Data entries
/---

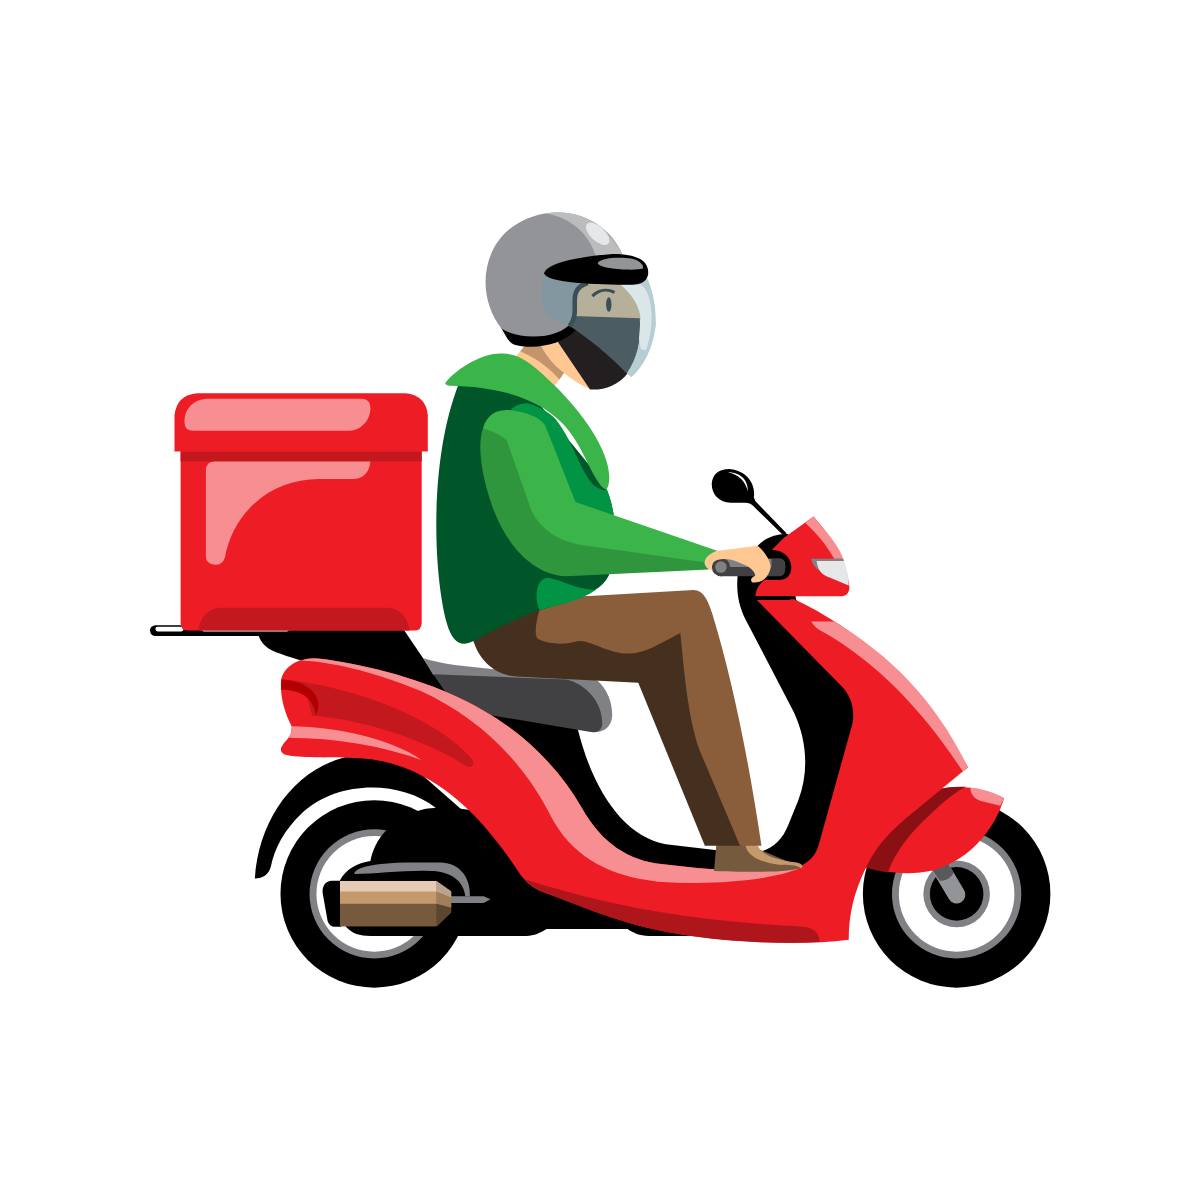
<!DOCTYPE html>
<html lang="en">
<head>
<meta charset="utf-8">
<title>Scooter delivery rider</title>
<style>
:root{
  --paper:#fff; --black:#000; --red:#ee1c25; --red-shade:#c2181e; --red-low:#af161c; --red-tail:#b20000; --red-deep:#8a1014; --pink:#f78f92;
  --green-deep:#005529; --green-mid:#009444; --green-arm:#2f963d; --green-light:#3bb54a;
  --brown-dark:#452f1f; --brown:#8b5e3b; --tan-dark:#755a3e; --tan:#c49a6c; --tan-light:#e6cbb5;
  --grey-dark:#414042; --grey-fork:#58595b; --grey:#808184; --grey-helmet:#939498; --grey-light:#bbbcbe; --grey-pale:#e6e7e9;
  --skin:#ffc791; --skin-shade:#c2956c; --mask:#231f20; --mask-tint:#4b5d63; --face-tint:#b6b09a; --visor:#b6cdd2; --visor-light:#dbe6e9; --visor-dark:#82979f; --ink:#3a4f57;
}
html,body{margin:0;background:var(--paper);overflow:hidden}
svg{display:block;width:1200px;height:1200px}
.black{fill:var(--black)} .paper{fill:var(--paper)} .red{fill:var(--red)} .red-shade{fill:var(--red-shade)} .pink{fill:var(--pink)}
.grey{fill:var(--grey)} .grey-dark{fill:var(--grey-dark)} .grey-pale{fill:var(--grey-pale)} .helmet-grey{fill:var(--grey-helmet)}
.green-light{fill:var(--green-light)} .green-mid{fill:var(--green-mid)} .skin{fill:var(--skin)} .tan{fill:var(--tan)} .tan-dark{fill:var(--tan-dark)}
</style>
</head>
<body>
<svg viewBox="0 0 1568 1568" role="img" aria-label="Masked courier in a green jacket riding a red delivery scooter">
  <defs>
    <g id="wheel">
      <circle class="black" r="122.500"/>
      <circle class="grey" r="84.500"/>
      <circle class="paper" r="75.500"/>
    </g>
    <clipPath id="muffler-shape"><path d="M444 1151H570L590 1165V1192L570 1211H444Z"/></clipPath>
  </defs>

  <g id="rear-wheel">
    <use href="#wheel" x="489" y="1168"/>
    <path class="black" d="M333 1148C338 1070 385 1006 452 989L520 985L640 1090L570 1056C522 1018 440 1020 395 1062C371 1085 359 1108 354 1132C351 1143 344 1148 333 1148Z"/>
  </g>

  <g id="engine">
    <path class="black" d="M484 1125C490 1095 510 1073 545 1060C560 1054 590 1054 625 1060L700 1150L960 1223H848C835 1223 828 1219 820 1214H714C706 1219 698 1223 688 1223H484C470 1223 460 1220 452 1211L444 1151C452 1135 467 1128 484 1125Z"/>
    <path class="black" d="M446 1151H434C424 1151 420 1160 422 1169L428 1203Q430 1211 438 1211H446Z"/>
    <path class="grey" d="M463 1142C463 1136 478 1127 540 1127H575C600 1127 615 1146 614 1171H608C606 1152 590 1138 562 1138C528 1137 490 1142 463 1142Z"/>
    <path class="grey" d="M588 1171H632L641 1175L632 1180H588Z"/>
    <g clip-path="url(#muffler-shape)">
      <path class="tan-dark" d="M444 1151H590V1211H444Z"/>
      <path class="tan" d="M444 1151H570L590 1165V1186L570 1181H444Z"/>
      <path fill="var(--tan-light)" d="M444 1151H570V1165H444Z"/>
      <path fill="#bba38f" d="M570 1151L590 1165V1173L570 1165Z"/>
      <path fill="#a07e59" d="M570 1165L590 1173V1186L570 1181Z"/>
      <path fill="#5d4630" d="M570 1181L590 1186V1192L570 1211Z"/>
    </g>
  </g>

  <g id="front-wheel">
    <use href="#wheel" x="1250" y="1168"/>
    <circle class="grey" cx="1250" cy="1168" r="43.500"/>
    <circle class="black" cx="1250" cy="1168" r="35"/>
    <path d="M1222 1122L1250 1169" stroke="var(--grey-helmet)" stroke-width="23" stroke-linecap="round"/>
    <path fill="var(--grey-fork)" d="M1205 1118L1232 1118L1246 1140C1243 1147 1236 1151 1228 1151Z"/>
    <path class="red" d="M1232 1030C1262 1025 1290 1032 1312 1043C1300 1082 1270 1122 1220 1137C1190 1144 1160 1141 1132 1133L1180 1060Z"/>
    <path fill="var(--red-deep)" d="M1228 1031C1240 1028 1252 1028 1262 1028C1250 1034 1236 1045 1222 1058C1193 1084 1172 1108 1160 1140C1148 1138 1138 1136 1125 1132L1180 1060Z"/>
    <path class="pink" d="M1268 1029C1285 1031 1300 1036 1312 1043L1307 1053L1283 1047C1272 1044 1268 1037 1268 1029Z"/>
  </g>

  <g id="frame" class="black">
    <path d="M338 831C345 848 355 851 393 863L590 915L527 822H345Z"/>
    <path d="M610 915L755 953C775 1033 815 1093 870 1103L937 1111L993 1113C1010 1108 1022 1098 1030 1078L1043 1046C1057 1010 1055 968 1037 930L974 809C964 789 962 770 964 750L990 713C1000 703 1015 697 1030 698L1040 783L1125 900L1070 1150H850L700 1060Z"/>
  </g>

  <g id="seat">
    <path class="grey" d="M553 860C568 864 580 867 594 869L780 889C794 901 800 918 800 935C799 950 790 957 775 957L640 900L566 882Z"/>
    <path class="grey-dark" d="M566 881L740 888C766 894 787 918 787 945C786 955 781 958 770 956L632 933L585 908Z"/>
  </g>

  <g id="scooter-body">
    <path class="red" d="M367 893C367 875 385 860 411 860C450 863 530 880 590 907C670 942 725 995 760 1055C787 1103 822 1124 864 1129C920 1136 980 1141 1040 1135C1058 1126 1066 1118 1070 1103L1114 945C1117 925 1112 910 1100 897L988 783H1038C1120 822 1205 890 1265 1003L1258 1008L1195 1060C1165 1084 1145 1105 1132 1133C1116 1165 1109 1195 1109 1228C1020 1239 900 1226 840 1211C785 1197 745 1178 705 1164C695 1159 688 1153 680 1143C620 1050 550 990 455 990C420 990 385 990 372 986C366 983 366 978 369 974C374 966 382 963 381 949C372 930 367 915 367 893Z"/>
    <path class="pink" d="M393 863Q402 860 411 860C450 863 530 880 590 907C670 942 725 995 760 1055C787 1103 822 1124 864 1129C920 1136 980 1141 1044 1135C1005 1151 930 1157 860 1152C790 1145 745 1115 720 1067C682 992 625 938 550 903C500 882 440 865 393 863Z"/>
    <path fill="var(--red-low)" d="M685 1149C800 1185 900 1203 1050 1211C1064 1212 1071 1220 1071 1231C985 1235 900 1226 840 1211C785 1197 745 1178 705 1164Q692 1158 685 1149Z"/>
    <path class="red-shade" d="M368 888C430 892 560 927 616 991C621 998 618 1005 609 1001C560 969 480 941 408 935L400 905Z"/>
    <path fill="var(--red-tail)" d="M368 888C405 890 424 912 413 935C409 912 395 902 367 901Z"/>
    <path class="pink" d="M381 949C440 950 510 965 551 993C500 975 440 964 376 964C381 959 382 954 381 949Z"/>
    <path class="pink" d="M1060 812H1090C1165 857 1224 918 1265 1003L1258 1008C1210 935 1150 867 1072 824Q1065 820 1060 812Z"/>
  </g>

  <g id="delivery-box">
    <rect class="black" x="196" y="817" width="188" height="14" rx="7"/>
    <rect class="paper" x="203" y="819" width="37" height="6" rx="3"/>
    <rect class="paper" x="263" y="819" width="115" height="6" rx="3"/>
    <path class="red" d="M236 585H551V814Q551 824 541 824H246Q236 824 236 814Z"/>
    <path class="red-shade" d="M236 590H551V603H236Z"/>
    <path class="red-shade" d="M259 824C262 803 275 794 290 794H505C522 794 533 806 535 824Z"/>
    <path class="red" d="M228 590V543Q231 516 258 514H530Q557 517 559 543V590Z"/>
    <path class="pink" d="M241 551C241 533 254 521 272 521H472Q484 521 484 533C484 550 471 563 454 563H253Q241 563 241 551Z"/>
    <path class="pink" d="M269 615Q269 603 281 603H484C483 616 475 626 461 626H417C355 626 305 668 294 728Q291 738 281 738Q269 738 269 726Z"/>
  </g>

  <g id="trousers-and-shoe">
    <path class="tan-dark" d="M936 1103H976L1046 1133C1035 1140 1000 1140 933 1138Z"/>
    <path class="tan" d="M974 1103H989C996 1118 1012 1123 1041 1127C1049 1129 1050 1132 1047 1135C1040 1129 1030 1131 1018 1130C996 1127 975 1119 974 1103Z"/>
    <path fill="var(--brown-dark)" d="M618 836C626 862 645 882 675 884L834 892L921 1105H970L930 800L765 779L700 790Z"/>
    <path fill="var(--brown)" d="M705 797L765 779L906 771C920 771 926 787 931 803C956 885 977 985 995 1105H967L914 980C900 940 895 890 889 827C860 842 842 854 820 854C790 854 768 832 750 839C735 843 715 841 703 835C697 831 701 810 705 797Z"/>
  </g>

  <g id="jacket">
    <path class="skin" d="M672 468L687 450L735 445L772 509Q750 499 737 487L725 504Z"/>
    <path fill="var(--skin-shade)" d="M680 459L687 450H706C714 466 724 477 737 487L731 496C716 479 700 468 680 459Z"/>
    <path fill="var(--green-deep)" d="M600 500L690 510L780 620L793 640C797 650 800 660 802 674L796 751C784 777 745 786 705 797Q660 814 618 838C602 846 591 839 584 815C566 750 560 600 600 500Z"/>
    <path class="green-mid" d="M667 536C672 530 680 527 690 527C708 533 722 541 730 553C750 580 760 620 777 635Q788 642 793 640C797 650 800 660 802 674L752 660L705 560Z"/>
    <path class="green-mid" d="M705 797C698 782 700 755 716 755C735 758 752 770 778 771C756 786 735 789 705 797Z"/>
    <path class="green-light" d="M582 500C600 478 635 460 657 462C682 462 700 480 725 504C762 540 799 592 796 628C795 636 794 640 790 639C775 627 765 592 745 565C715 525 660 505 587 504Q581 503 582 500Z"/>
    <path fill="var(--green-arm)" d="M631 560L662 565L720 690L920 730L926 744L740 753C692 751 657 705 641 655C628 615 624 580 631 560Z"/>
    <path class="green-light" d="M631 560C637 540 650 535 667 536C685 538 702 543 712 555L752 656L938 720L922 735L760 712C728 707 705 690 694 666L662 575Q650 565 631 560Z"/>
  </g>

  <g id="handlebar">
    <path class="black" d="M930 632C931 618 942 612 955 613C975 615 988 632 985 650Q986 654 990 658L1028 697L1023 699L984 661Q980 657 974 657H955C938 656 930 645 930 632Z"/>
    <path class="paper" d="M951 617C970 617 978 630 977 642C974 628 965 620 951 617Z"/>
    <path class="red" d="M1008 719L1024 703L1063 675C1088 704 1107 733 1110 768Q1109 778 1101 779H987C988 768 994 760 1003 755Z"/>
    <path class="pink" d="M1052 683L1063 675C1080 695 1095 712 1102 730H1090C1080 712 1068 698 1052 683Z"/>
    <path class="grey" d="M1060 730H1102L1103 734L1070 737L1075 748Q1062 742 1060 730Z"/>
    <path class="grey-pale" d="M1067 733H1103C1107 745 1109 755 1109 765L1080 753C1071 749 1068 741 1067 733Z"/>
    <path class="black" d="M988 779H1032V784H988Z"/>
    <path class="black" d="M1004 719C1025 717 1034 730 1034 743Q1033 757 1019 758H1000Z"/>
    <path class="grey-dark" d="M941 730H1020Q1026 731 1026 738V746Q1025 752 1019 753H941Z"/>
    <path class="grey" d="M941 730H1020Q1026 732 1026 741H941Z"/>
    <path class="grey-dark" d="M1008 730H1020Q1026 732 1026 741H1008Z"/>
    <circle class="grey-dark" cx="942" cy="741" r="12"/>
    <circle class="grey" cx="942" cy="741" r="7.500"/>
    <path class="skin" d="M936 720L990 713C999 720 1007 733 1007 742C1004 755 996 762 983 761C979 757 983 754 987 752C985 744 978 740 968 736C955 730 940 728 932 735C929 739 930 742 931 745C917 742 916 728 936 720Z"/>
  </g>

  <g id="head">
    <path fill="var(--mask)" d="M729 447L750 420L836 416L820 488C807 504 790 510 771 509Z"/>
    <path fill="var(--face-tint)" d="M752 414V388Q754 373 770 366H815L838 390V418Z"/>
    <path class="black" d="M654 427C661 438 664 449 675 451C702 457 735 450 753 431L748 420Z"/>
    <path class="helmet-grey" d="M656 430C625 392 627 332 665 300C715 260 790 275 814 334L752 372L748 420C732 442 685 446 656 430Z"/>
    <path fill="var(--grey-light)" d="M713 279C760 270 798 300 814 334L779 337C772 310 750 285 713 279Z"/>
    <ellipse class="grey-pale" cx="781" cy="305.500" rx="19" ry="9.500" transform="rotate(43 781 305.500)"/>
    <path fill="var(--mask-tint)" d="M743 425L750 413L836 416C838 448 833 470 819 488C795 463 770 443 743 425Z"/>
    <path fill="var(--visor-dark)" d="M710 360C706 385 708 400 715 411C723 419 736 423 743 426C750 418 749 405 749 390Q751 376 768 366Z"/>
    <path d="M768 370Q751 374 751 392V408Q750 420 744 426" fill="none" stroke="var(--ink)" stroke-width="6"/>
    <path d="M774 387C782 379 793 377 803 382" fill="none" stroke="var(--ink)" stroke-width="4"/>
    <ellipse cx="795.500" cy="398" rx="3.500" ry="9.500" fill="var(--ink)"/>
    <path fill="var(--visor)" d="M810 370L846 364C855 385 857 405 857 425C853 455 842 478 825 493L819 488C832 470 838 445 837 416C836 400 826 385 810 370Z"/>
    <path fill="var(--visor-light)" d="M811 372H838C854 385 855 425 845 456Q841 460 837 455L835 442L837 416C836 400 826 385 811 372Z"/>
    <path class="black" d="M711 357C714 345 750 336 800 332C832 332 848 340 847 358C845 368 838 372 825 372C780 372 714 370 711 357Z"/>
    <path class="helmet-grey" d="M781 344C783 337 808 335 826 338C836 340 842 347 840 351C830 354 784 352 781 344Z"/>
  </g>
</svg>
</body>
</html>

\---

Go through the data and show each line that holds "wheel".

ANSWER:
    <g id="wheel">
  <g id="rear-wheel">
    <use href="#wheel" x="489" y="1168"/>
  <g id="front-wheel">
    <use href="#wheel" x="1250" y="1168"/>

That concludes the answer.